[[ Working data, beginning ]]

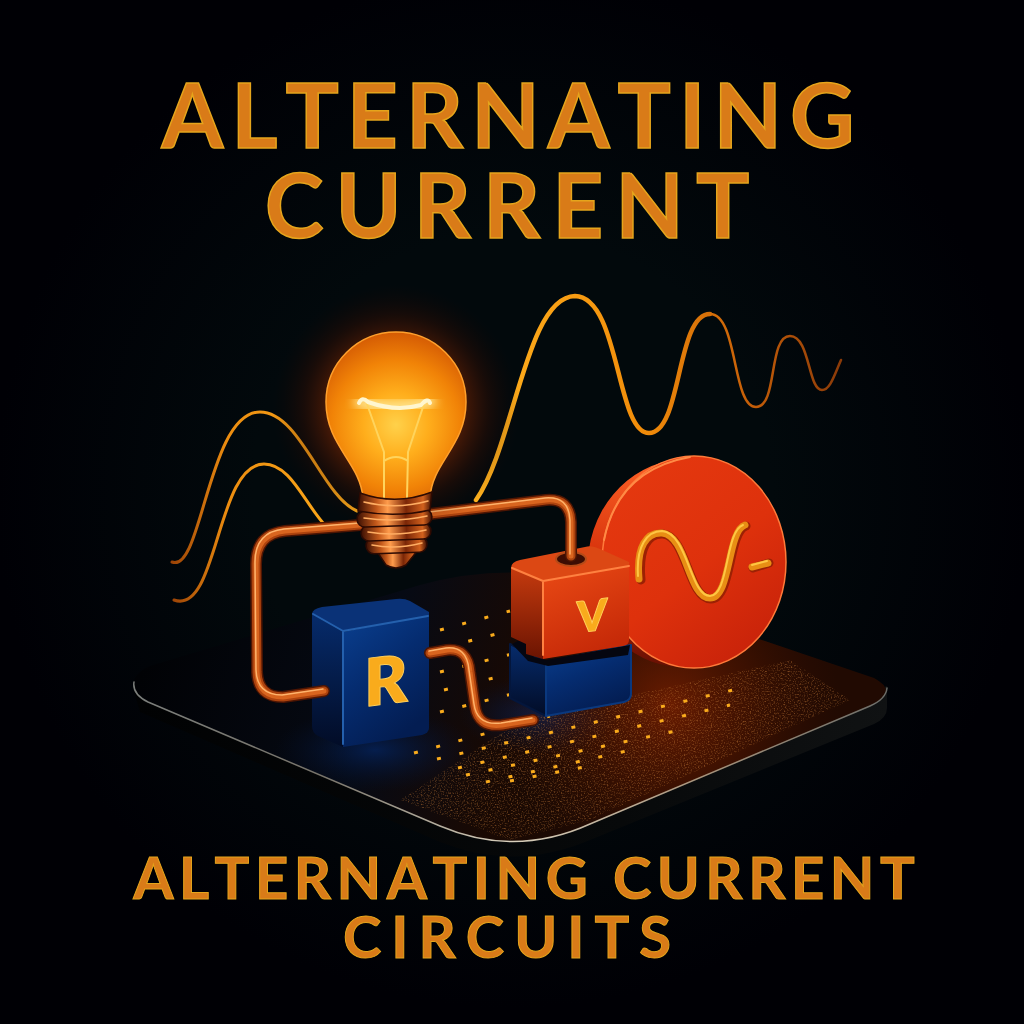
<!DOCTYPE html>
<html lang="en">
<head>
<meta charset="utf-8">
<title>Alternating Current</title>
<style>
:root {
  --night: #000005;
  --night-glow: #02090c;
  --amber: #d97b18;
  --amber-edge: #e5a51c;
  --wave: #f0930f;
  --gold: #f9ab1c;
  --red: #e2360d;
  --blue: #052a69;
}
* { box-sizing: border-box; margin: 0; }
html, body { width: 1024px; height: 1024px; overflow: hidden; background: var(--night); }
.poster {
  position: relative; width: 1024px; height: 1024px; overflow: hidden;
  background: radial-gradient(circle at 50% 48%, var(--night-glow) 0 35%, var(--night) 70%);
  font-family: Lato, "Open Sans", sans-serif;
}
.title, .subtitle {
  position: absolute; left: 0; width: 1024px; text-align: center; white-space: nowrap;
  font-weight: 700; font-kerning: none; color: var(--amber);
  -webkit-text-stroke: 1.5px var(--amber-edge);
}
.title { top: 69px; font-size: 89px; line-height: 90px; }
.subtitle { top: 847px; font-size: 58px; line-height: 59px; -webkit-text-stroke-width: 1px; }
.line { display: block; position: relative; letter-spacing: var(--track); text-indent: var(--track); }
.title .first { --track: 8px; left: -4px; }
.title .second { --track: 12px; left: -5px; }
.subtitle .first { --track: 5.5px; left: 12px; }
.subtitle .second { --track: 10px; left: -5px; }
.illustration { position: absolute; inset: 0; }
.stroke { fill: none; stroke-linecap: round; stroke-linejoin: round; }
.wire-edge { stroke: #4d1503; stroke-width: 12; }
.wire-body { stroke: #ad430e; stroke-width: 9; }
.wire-mid { stroke: #d9651f; stroke-width: 5; }
.wire-shine { stroke: #ffb36b; stroke-width: 1.5; }
.dots { stroke: var(--gold); stroke-width: 3; stroke-dasharray: 4 19; fill: none; }
.symbol { font-family: Lato, sans-serif; font-weight: 900; fill: var(--gold); stroke: #ffcf58; stroke-width: 1; }
</style>
</head>
<body>
<main class="poster">
  <svg class="illustration" width="1024" height="1024" viewBox="0 0 1024 1024" role="img" aria-label="Glowing bulb wired to a resistor block and an alternating voltage source on a dark platform">
    <defs>
      <radialGradient id="halo">
        <stop offset="0" stop-color="#ff6a00" stop-opacity=".85"/>
        <stop offset=".5" stop-color="#a83200" stop-opacity=".5"/>
        <stop offset=".75" stop-color="#4a1200" stop-opacity=".3"/>
        <stop offset="1" stop-color="#1a0500" stop-opacity="0"/>
      </radialGradient>
      <radialGradient id="glass" gradientUnits="userSpaceOnUse" cx="396" cy="425" r="92">
        <stop offset="0" stop-color="#ffd14a"/>
        <stop offset=".35" stop-color="#ffae1c"/>
        <stop offset=".7" stop-color="#f18307"/>
        <stop offset="1" stop-color="#d55c04"/>
      </radialGradient>
      <linearGradient id="copper">
        <stop offset="0" stop-color="#3b0f03"/>
        <stop offset=".25" stop-color="#c2581a"/>
        <stop offset=".4" stop-color="#ff9c4c"/>
        <stop offset=".65" stop-color="#7a2607"/>
        <stop offset=".88" stop-color="#d2611d"/>
        <stop offset="1" stop-color="#3b0f03"/>
      </linearGradient>
      <linearGradient id="platform-top" gradientUnits="userSpaceOnUse" x1="150" y1="640" x2="700" y2="800">
        <stop offset="0" stop-color="#010205"/>
        <stop offset=".4" stop-color="#060a14"/>
        <stop offset=".65" stop-color="#190903"/>
        <stop offset="1" stop-color="#210a02"/>
      </linearGradient>
      <radialGradient id="red-pool" gradientUnits="userSpaceOnUse" cx="670" cy="705" r="170">
        <stop offset="0" stop-color="#8a2400" stop-opacity=".7"/>
        <stop offset=".5" stop-color="#5b1800" stop-opacity=".45"/>
        <stop offset="1" stop-color="#3a1000" stop-opacity="0"/>
      </radialGradient>
      <radialGradient id="blue-pool">
        <stop offset="0" stop-color="#05235c" stop-opacity=".8"/>
        <stop offset="1" stop-color="#041230" stop-opacity="0"/>
      </radialGradient>
      <linearGradient id="platform-side">
        <stop offset="0" stop-color="#010203"/>
        <stop offset=".65" stop-color="#07090a"/>
        <stop offset="1" stop-color="#101213"/>
      </linearGradient>
      <linearGradient id="rim-light" gradientUnits="userSpaceOnUse" x1="130" y1="0" x2="890" y2="0">
        <stop offset="0" stop-color="#7c7f7c"/>
        <stop offset=".25" stop-color="#77736a"/>
        <stop offset=".5" stop-color="#d9d0bd"/>
        <stop offset=".75" stop-color="#a8947c"/>
        <stop offset="1" stop-color="#6a6c68"/>
      </linearGradient>
      <linearGradient id="disc-face" x1="0" y1="0" x2=".7" y2="1">
        <stop offset="0" stop-color="#e63a10"/>
        <stop offset=".6" stop-color="#de310c"/>
        <stop offset="1" stop-color="#c9230a"/>
      </linearGradient>
      <linearGradient id="disc-rim" x1="0" y1="0" x2="0" y2="1">
        <stop offset="0" stop-color="#ff6528"/>
        <stop offset=".5" stop-color="#d9350d"/>
        <stop offset="1" stop-color="#6a1003"/>
      </linearGradient>
      <linearGradient id="red-front" x1="0" y1="0" x2=".4" y2="1">
        <stop offset="0" stop-color="#ea4a15"/>
        <stop offset="1" stop-color="#c62a08"/>
      </linearGradient>
      <linearGradient id="red-left" x1="0" y1="0" x2="0" y2="1">
        <stop offset="0" stop-color="#c53a0e"/>
        <stop offset="1" stop-color="#6b1402"/>
      </linearGradient>
      <linearGradient id="blue-front" x1="0" y1="0" x2=".5" y2="1">
        <stop offset="0" stop-color="#0a3f8f"/>
        <stop offset=".5" stop-color="#052c70"/>
        <stop offset="1" stop-color="#031d52"/>
      </linearGradient>
      <linearGradient id="blue-left" x1="0" y1="0" x2="0" y2="1">
        <stop offset="0" stop-color="#062b6b"/>
        <stop offset="1" stop-color="#020c26"/>
      </linearGradient>
      <linearGradient id="fading-wave" gradientUnits="userSpaceOnUse" x1="476" y1="0" x2="842" y2="0">
        <stop offset="0" stop-color="#ffb21f"/>
        <stop offset=".45" stop-color="#f28d0a"/>
        <stop offset=".75" stop-color="#c55e08"/>
        <stop offset="1" stop-color="#8a3a08"/>
      </linearGradient>
      <linearGradient id="rising-wave" gradientUnits="userSpaceOnUse" x1="172" y1="0" x2="357" y2="0">
        <stop offset="0" stop-color="#9c4306"/>
        <stop offset=".3" stop-color="#ec8d10"/>
        <stop offset="1" stop-color="#ffae1c"/>
      </linearGradient>
      <filter id="soft" x="-30%" y="-30%" width="160%" height="160%"><feGaussianBlur stdDeviation="5"/></filter>
      <filter id="grain" x="0" y="0" width="1" height="1">
        <feTurbulence type="fractalNoise" baseFrequency=".7" numOctaves="2" seed="4"/>
        <feColorMatrix values="0 0 0 0 .55  0 0 0 0 .2  0 0 0 0 .04  0 3 0 0 -1.5"/>
        <feComposite in2="SourceGraphic" operator="in"/>
      </filter>
      <path id="platform-shape" d="M150 666C128 676 128 692 148 702L440 826Q515 858 590 824L870 706Q900 692 874 678L600 585Q510 560 420 585Z"/>
      <clipPath id="platform-clip"><use href="#platform-shape"/></clipPath>
      <path id="wire-left" d="M360 525L285 531Q256 534 256 564L257 672Q258 697 283 697L324 691"/>
      <path id="wire-right" d="M430 514L546 500Q570 498 571 522V556"/>
      <path id="wire-link" d="M430 653L447 650Q468 648 470 672L475 706Q478 728 502 725L533 720"/>
    </defs>

    <g id="platform">
      <path d="M133 688L140 712L440 842Q515 872 590 840L874 724Q887 718 887 708V686L515 838Z" fill="url(#platform-side)"/>
      <use href="#platform-shape" fill="url(#platform-top)"/>
      <g clip-path="url(#platform-clip)">
        <ellipse cx="375" cy="750" rx="100" ry="42" fill="url(#blue-pool)"/>
        <ellipse cx="540" cy="715" rx="80" ry="40" fill="url(#blue-pool)"/>
        <rect x="480" y="580" width="400" height="270" fill="url(#red-pool)"/>
        <path d="M400 800L520 720L790 660L850 700L590 820L510 840Z" filter="url(#grain)" opacity=".5"/>
      </g>
      <path class="stroke" d="M134 682Q132 694 148 702L440 826Q515 858 590 824L870 706Q886 699 887 688" stroke="url(#rim-light)" stroke-width="1.5"/>
      <path class="dots" d="M440 630L510 611M446 647L512 630M440 672L512 654M444 690L510 674M440 712L512 694M414 753L550 716M437 759L750 686M458 768L730 705M466 775L690 728M486 782L640 748M510 781L600 764"/>
    </g>

    <g id="waves" class="stroke">
      <path d="M172 562C202 574 208 412 260 412C300 412 322 496 357 511" stroke="url(#rising-wave)" stroke-width="3"/>
      <path d="M174 600C218 616 216 464 264 464C290 464 304 502 324 524" stroke="url(#rising-wave)" stroke-width="3"/>
      <g stroke="url(#fading-wave)">
        <path d="M476 500C514 446 526 297 575 296C620 297 616 433 649 433C682 433 676 314 710 314" stroke-width="4.5"/>
        <path d="M710 314C738 314 732 407 756 407C778 407 768 336 790 336C810 336 808 390 822 390C830 390 834 376 841 360" stroke-width="2.5"/>
      </g>
    </g>

    <g id="source-disc">
      <ellipse cx="684" cy="563" rx="96" ry="104" fill="url(#disc-rim)" transform="rotate(8 684 563)"/>
      <ellipse cx="694" cy="562" rx="92" ry="106" fill="url(#disc-face)" stroke="#ff7a3a" stroke-width="1.5"/>
      <path d="M604 540Q618 470 690 457" class="stroke" stroke="#ff8a45" stroke-width="2"/>
      <g class="stroke">
        <path d="M641 580C638 548 648 533 663 534C687 536 688 599 711 599C732 599 728 532 746 526M753 568L769 563" stroke="#9c2104" stroke-width="9"/>
        <path d="M639 579C636 546 647 532 662 533C687 535 688 598 710 598C731 598 727 531 745 525M752 567L768 563" stroke="#e88e14" stroke-width="7"/>
        <path d="M638 576C636 546 647 531 662 531C688 533 690 596 710 596C729 596 725 531 743 525M752 565L767 561" stroke="#ffc743" stroke-width="2"/>
      </g>
    </g>

    <g id="voltage-block" stroke-linejoin="round">
      <polygon points="510,644 546,662 546,716 510,698" fill="url(#blue-left)" stroke="#04163c" stroke-width="2"/>
      <path d="M546 662L631 645V694Q631 700 624 702L546 716Z" fill="url(#blue-front)" stroke="#0a387e" stroke-width="2"/>
      <path d="M512 644L524 638L534 657L546 660L630 645L628 655L548 666L528 661Z" fill="#050610"/>
      <path d="M511 568L543 581V659L526 654V644L511 637Z" fill="url(#red-left)"/>
      <path d="M543 581L629 566V640Q629 645 623 646L543 659Z" fill="url(#red-front)"/>
      <path d="M511 568Q511 562 520 560L585 547Q592 545 600 549L629 562V567L543 581Z" fill="#dc4814"/>
      <path class="stroke" d="M512 568L543 581L629 566M543 582V655" stroke="#ff8140" stroke-width="2"/>
      <ellipse cx="571" cy="559" rx="15" ry="7" fill="#3d0d03" stroke="#b54b18" stroke-width="2"/>
      <text class="symbol" font-size="43" text-anchor="middle" transform="translate(592 631) skewY(-7)">V</text>
    </g>

    <g id="resistor-block" stroke-linejoin="round">
      <path d="M312 614L343 632V747L318 736Q312 733 312 726Z" fill="url(#blue-left)"/>
      <path d="M343 632L429 615V728Q429 733 422 735L343 747Z" fill="url(#blue-front)"/>
      <path d="M312 614Q312 609 322 607L396 599Q404 598 410 601L429 612V616L343 632Z" fill="#0a3277"/>
      <path class="stroke" d="M313 614L343 631L428 616M343 632V744" stroke="#2460ad" stroke-width="2"/>
      <text class="symbol" font-size="66" text-anchor="middle" transform="translate(386 704) skewY(-7)">R</text>
    </g>

    <g id="wires" class="stroke">
      <g class="wire-edge"><use href="#wire-left"/><use href="#wire-right"/><use href="#wire-link"/></g>
      <g class="wire-body"><use href="#wire-left"/><use href="#wire-right"/><use href="#wire-link"/></g>
      <g class="wire-mid"><use href="#wire-left"/><use href="#wire-right"/><use href="#wire-link"/></g>
      <g class="wire-shine" transform="translate(-1 -2)"><use href="#wire-left"/><use href="#wire-right"/><use href="#wire-link"/></g>
    </g>

    <g id="bulb">
      <circle cx="396" cy="408" r="124" fill="url(#halo)"/>
      <path d="M363 498C360 462 326 446 326 402A70 70 0 0 1 466 402C466 446 432 462 430 498Q396 508 363 498Z" fill="url(#glass)" stroke="#ffa02c" stroke-width="1.5"/>
      <path d="M360 402Q396 412 430 401" class="stroke" stroke="#ffe28a" stroke-width="12" filter="url(#soft)"/>
      <g class="stroke" stroke="#ffd45c" stroke-width="2">
        <path d="M367 404L384 452V498M424 404L408 452L407 498M384 461Q396 453 408 461"/>
        <path d="M359 403Q362 396 368 402Q396 412 421 405Q428 397 430 403" stroke="#fff6cf" stroke-width="4"/>
      </g>
      <g id="screw-base" fill="url(#copper)" stroke="#2d0a02" stroke-width="1.5">
        <path d="M376 550H418L406 565Q396 571 386 565Z"/>
        <rect x="366" y="537" width="61" height="16" rx="8" transform="rotate(-2 396 545)"/>
        <rect x="361" y="524" width="70" height="16" rx="8" transform="rotate(-2 396 532)"/>
        <rect x="357" y="510" width="75" height="16" rx="8" transform="rotate(-2 396 518)"/>
        <path d="M360 493Q396 506 432 492L430 510Q396 518 358 511Z"/>
      </g>
      <path class="stroke" d="M364 502Q396 510 428 501M364 518Q396 523 427 516M368 532Q396 537 426 530M372 545Q396 550 422 543" stroke="#ffad62" stroke-width="1.5"/>
    </g>
  </svg>

  <h1 class="title"><span class="line first">ALTERNATING</span><span class="line second">CURRENT</span></h1>
  <p class="subtitle"><span class="line first">ALTERNATING CURRENT</span><span class="line second">CIRCUITS</span></p>
</main>
</body>
</html>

[[ Working data, end ]]

Problem to solve – Look through the entries above and say how many lines contain "transform", giving nothing but the number.

Final answer – 7